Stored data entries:
..........

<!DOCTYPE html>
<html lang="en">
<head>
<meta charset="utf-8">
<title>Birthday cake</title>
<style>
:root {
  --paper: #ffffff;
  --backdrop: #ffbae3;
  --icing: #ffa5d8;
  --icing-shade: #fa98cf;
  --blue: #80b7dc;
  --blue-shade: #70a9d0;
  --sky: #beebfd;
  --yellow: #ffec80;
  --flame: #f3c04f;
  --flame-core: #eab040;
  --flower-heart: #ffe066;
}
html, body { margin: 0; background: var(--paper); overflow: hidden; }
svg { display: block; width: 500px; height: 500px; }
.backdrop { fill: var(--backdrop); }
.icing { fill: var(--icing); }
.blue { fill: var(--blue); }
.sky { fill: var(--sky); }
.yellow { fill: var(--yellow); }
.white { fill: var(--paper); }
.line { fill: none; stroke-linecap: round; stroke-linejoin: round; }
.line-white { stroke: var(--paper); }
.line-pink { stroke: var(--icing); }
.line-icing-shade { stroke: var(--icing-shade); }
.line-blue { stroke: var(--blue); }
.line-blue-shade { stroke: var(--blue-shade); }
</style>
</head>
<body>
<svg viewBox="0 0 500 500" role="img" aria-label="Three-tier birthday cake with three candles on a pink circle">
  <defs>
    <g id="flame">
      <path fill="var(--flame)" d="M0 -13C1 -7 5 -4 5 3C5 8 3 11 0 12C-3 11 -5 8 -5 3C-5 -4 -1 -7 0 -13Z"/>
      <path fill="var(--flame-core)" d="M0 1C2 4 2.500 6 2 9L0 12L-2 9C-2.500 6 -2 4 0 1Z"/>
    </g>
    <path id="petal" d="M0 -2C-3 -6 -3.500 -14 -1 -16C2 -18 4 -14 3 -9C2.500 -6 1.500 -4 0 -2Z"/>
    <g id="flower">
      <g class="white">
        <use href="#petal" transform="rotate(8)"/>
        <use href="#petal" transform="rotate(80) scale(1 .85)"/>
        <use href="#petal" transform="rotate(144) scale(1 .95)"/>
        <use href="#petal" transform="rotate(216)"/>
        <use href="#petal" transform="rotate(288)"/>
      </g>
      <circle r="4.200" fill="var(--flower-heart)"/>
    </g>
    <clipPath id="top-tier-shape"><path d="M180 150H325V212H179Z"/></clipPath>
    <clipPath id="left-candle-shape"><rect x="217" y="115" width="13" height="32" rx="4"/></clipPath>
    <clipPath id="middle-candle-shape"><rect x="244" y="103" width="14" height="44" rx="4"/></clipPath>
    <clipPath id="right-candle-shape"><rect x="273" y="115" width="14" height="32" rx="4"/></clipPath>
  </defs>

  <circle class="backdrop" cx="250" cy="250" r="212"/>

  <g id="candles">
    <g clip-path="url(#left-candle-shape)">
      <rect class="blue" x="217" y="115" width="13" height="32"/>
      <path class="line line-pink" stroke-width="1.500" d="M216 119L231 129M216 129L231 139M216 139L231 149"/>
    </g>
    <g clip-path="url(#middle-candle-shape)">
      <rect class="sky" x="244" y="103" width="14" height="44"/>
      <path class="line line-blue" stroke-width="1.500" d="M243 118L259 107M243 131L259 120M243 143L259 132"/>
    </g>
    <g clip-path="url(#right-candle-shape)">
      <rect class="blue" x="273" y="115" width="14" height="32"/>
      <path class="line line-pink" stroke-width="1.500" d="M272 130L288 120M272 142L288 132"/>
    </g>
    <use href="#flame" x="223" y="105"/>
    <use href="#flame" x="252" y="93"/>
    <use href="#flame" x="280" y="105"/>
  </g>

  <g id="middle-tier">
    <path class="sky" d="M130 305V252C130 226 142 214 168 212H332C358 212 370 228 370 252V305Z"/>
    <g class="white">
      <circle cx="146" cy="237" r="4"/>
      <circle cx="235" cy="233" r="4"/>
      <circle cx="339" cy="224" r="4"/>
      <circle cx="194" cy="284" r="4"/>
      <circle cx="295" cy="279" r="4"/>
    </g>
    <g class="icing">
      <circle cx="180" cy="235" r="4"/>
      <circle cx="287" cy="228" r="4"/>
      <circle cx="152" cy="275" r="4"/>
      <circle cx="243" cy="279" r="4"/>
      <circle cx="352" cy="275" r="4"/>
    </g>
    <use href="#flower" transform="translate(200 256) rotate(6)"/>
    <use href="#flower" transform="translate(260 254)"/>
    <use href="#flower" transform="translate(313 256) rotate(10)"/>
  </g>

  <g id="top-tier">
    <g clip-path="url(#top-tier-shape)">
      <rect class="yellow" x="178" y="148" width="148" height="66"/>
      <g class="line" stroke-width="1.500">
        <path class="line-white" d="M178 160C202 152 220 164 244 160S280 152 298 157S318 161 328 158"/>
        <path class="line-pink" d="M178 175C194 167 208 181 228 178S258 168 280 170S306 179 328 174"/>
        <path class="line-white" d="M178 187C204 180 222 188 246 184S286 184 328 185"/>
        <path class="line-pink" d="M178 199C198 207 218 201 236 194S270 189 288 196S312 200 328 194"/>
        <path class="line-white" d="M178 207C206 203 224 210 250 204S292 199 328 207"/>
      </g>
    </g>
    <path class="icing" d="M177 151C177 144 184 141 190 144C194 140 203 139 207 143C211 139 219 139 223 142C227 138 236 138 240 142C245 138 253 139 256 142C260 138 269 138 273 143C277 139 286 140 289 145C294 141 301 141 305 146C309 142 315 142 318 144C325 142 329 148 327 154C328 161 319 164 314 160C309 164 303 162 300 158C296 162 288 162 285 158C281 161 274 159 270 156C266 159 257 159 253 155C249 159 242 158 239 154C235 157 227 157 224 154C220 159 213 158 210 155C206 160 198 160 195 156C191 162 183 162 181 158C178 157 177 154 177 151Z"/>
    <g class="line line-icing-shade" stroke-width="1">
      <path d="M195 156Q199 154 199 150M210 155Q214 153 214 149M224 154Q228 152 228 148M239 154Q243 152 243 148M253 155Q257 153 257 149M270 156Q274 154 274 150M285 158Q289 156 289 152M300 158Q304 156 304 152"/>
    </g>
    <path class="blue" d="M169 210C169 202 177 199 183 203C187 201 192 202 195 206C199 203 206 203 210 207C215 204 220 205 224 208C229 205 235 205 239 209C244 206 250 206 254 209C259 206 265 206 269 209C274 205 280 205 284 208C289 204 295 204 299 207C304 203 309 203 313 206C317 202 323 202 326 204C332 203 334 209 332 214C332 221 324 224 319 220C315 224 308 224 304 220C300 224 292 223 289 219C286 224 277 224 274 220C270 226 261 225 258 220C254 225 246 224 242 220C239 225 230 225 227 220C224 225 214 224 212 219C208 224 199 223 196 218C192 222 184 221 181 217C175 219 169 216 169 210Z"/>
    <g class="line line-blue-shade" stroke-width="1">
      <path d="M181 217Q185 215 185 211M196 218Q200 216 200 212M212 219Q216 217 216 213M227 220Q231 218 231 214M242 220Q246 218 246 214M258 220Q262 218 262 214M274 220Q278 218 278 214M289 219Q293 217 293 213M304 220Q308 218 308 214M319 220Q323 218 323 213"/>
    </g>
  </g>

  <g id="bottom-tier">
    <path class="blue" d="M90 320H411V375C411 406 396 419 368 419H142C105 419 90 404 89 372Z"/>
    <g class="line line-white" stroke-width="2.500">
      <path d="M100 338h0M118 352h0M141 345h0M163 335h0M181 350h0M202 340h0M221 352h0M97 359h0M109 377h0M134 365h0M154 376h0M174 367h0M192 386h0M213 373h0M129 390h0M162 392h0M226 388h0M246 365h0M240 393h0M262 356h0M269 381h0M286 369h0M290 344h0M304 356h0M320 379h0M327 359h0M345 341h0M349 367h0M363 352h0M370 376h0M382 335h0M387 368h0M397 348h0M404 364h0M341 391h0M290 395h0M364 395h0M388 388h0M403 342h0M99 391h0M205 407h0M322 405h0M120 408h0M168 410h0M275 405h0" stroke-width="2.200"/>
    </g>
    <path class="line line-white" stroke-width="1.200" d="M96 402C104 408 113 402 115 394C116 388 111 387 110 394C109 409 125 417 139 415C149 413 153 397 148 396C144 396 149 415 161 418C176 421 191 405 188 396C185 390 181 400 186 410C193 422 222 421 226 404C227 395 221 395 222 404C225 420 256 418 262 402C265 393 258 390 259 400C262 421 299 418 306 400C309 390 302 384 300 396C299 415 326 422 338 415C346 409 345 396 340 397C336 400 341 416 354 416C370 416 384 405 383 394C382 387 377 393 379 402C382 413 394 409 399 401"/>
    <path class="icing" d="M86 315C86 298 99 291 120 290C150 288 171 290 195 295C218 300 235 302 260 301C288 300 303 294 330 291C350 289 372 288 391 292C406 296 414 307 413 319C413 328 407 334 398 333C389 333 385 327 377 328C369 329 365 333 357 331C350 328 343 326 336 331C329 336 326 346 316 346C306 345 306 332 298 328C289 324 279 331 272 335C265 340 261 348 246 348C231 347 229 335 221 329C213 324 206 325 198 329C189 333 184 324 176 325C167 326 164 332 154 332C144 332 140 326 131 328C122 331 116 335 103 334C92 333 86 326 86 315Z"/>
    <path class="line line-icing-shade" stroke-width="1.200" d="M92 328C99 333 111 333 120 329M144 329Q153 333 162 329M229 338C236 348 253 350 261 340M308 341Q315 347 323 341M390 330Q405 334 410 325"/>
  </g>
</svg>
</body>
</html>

..........

_THE PROBLEM_
Would you filter the entries above and keep each line that has the word "heart"?

_SOLUTION TO THIS PROBLEM_
  --flower-heart: #ffe066;
      <circle r="4.200" fill="var(--flower-heart)"/>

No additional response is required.